Born in Aligarh, India, she earned a degree in mathematics before studying a variety of printmaking methods in Thailand, France (where she was apprenticed to Stanley William Hayter), and Japan. She has lived and worked in New York since the 1970s.
During the 1980s, Zarina served as a board member of the New York Feminist Art Institute and an instructor of papermaking workshops at the affiliated Women's Center for Learning. While on the editorial board of the feminist art journal Heresies, she contributed to the 'Third World Women' issue.
Zarina was one of four artists/artist-groups to represent India in its first entry at the Venice Biennale in 2011.
The Hammer Museum in LA organized the first retrospective of her work in 2012. Entitled Zarina: Paper Like Skin, the exhibition traveled to the Solomon R. Guggenheim Museum and the Art Institute of Chicago. Her work has also been shown at the Victoria and Albert Museum in London.
Examples of her work are in the permanent art collections of the Whitney Museum of American Art, Victoria and Albert Museum, and Bibliothèque Nationale de France."

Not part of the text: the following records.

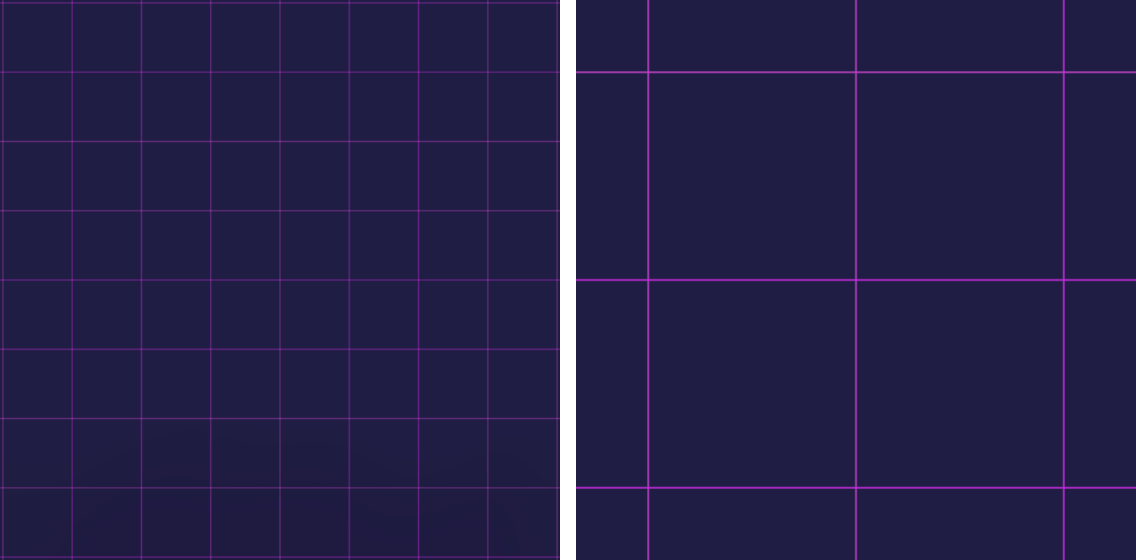
Left, the full canvas; right, a detail of the centre.
Reproduce this pattern procedurally as a three.js fragment shader.

```glsl
// Thin magenta square grid over a deep indigo ground that dims toward the bottom.
varying vec2 vUv;

const float PITCH = 0.1237;
const float LINE_WIDTH = 0.001;

// Soft coverage of the nearest line on each axis, keeping its weight when thinner than a pixel.
vec2 lineCoverage(vec2 cell) {
  vec2 dist = abs(cell - floor(cell + 0.5)) * PITCH;
  vec2 radius = max(vec2(LINE_WIDTH), 1.33 * fwidth(vUv));
  return LINE_WIDTH / radius * max(1.0 - dist / radius, 0.0);
}

// Each line leans toward vivid violet or paler mauve.
vec3 lineColor(float index, float phase) {
  float paleness = smoothstep(-0.6, 0.6, sin(index * 1.6 + phase));
  return mix(vec3(0.76, 0.17, 0.86), vec3(0.73, 0.25, 0.76), paleness);
}

// Indigo ground with a faint, uneven violet shade along the bottom.
vec3 groundColor(vec2 p) {
  float waves = 0.03 * sin(p.x * 9.0 + 1.0) + 0.015 * sin(p.x * 21.0 - p.y * 8.0);
  float sides = smoothstep(0.0, 0.2, p.x) * smoothstep(1.0, 0.85, p.x);
  float shade = smoothstep(0.28, 0.02, p.y + waves) * mix(0.4, 1.0, sides);
  return mix(vec3(0.123, 0.115, 0.262), vec3(0.118, 0.102, 0.252), shade);
}

void main() {
  vec2 cell = (vUv - 0.5) / PITCH;
  vec2 index = floor(cell + 0.5);
  vec2 coverage = lineCoverage(cell);

  vec3 color = groundColor(vUv);
  color = mix(color, lineColor(index.x, 2.2), coverage.x);
  color = mix(color, lineColor(index.y, -0.6), coverage.y);
  gl_FragColor = vec4(color, 1.0);
}
```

Born in 1937 in Aligarh, India, Zarina Hashmi, who prefers to use her first name only, received a BS in mathematics from Aligarh Muslim University (1958) before studying printmaking, a passion awakened by her encounters with local papermakers during a visit to Rajasthan in the late 1960s. Zarina went on to study intaglio with Stanley William Hayter at Atelier 17, Paris (1964–67), and studied woodblock printing at Toshi Yoshida Studio, Tokyo, on a Japan Foundation Fellowship (1974). Her early interest in math and architecture are...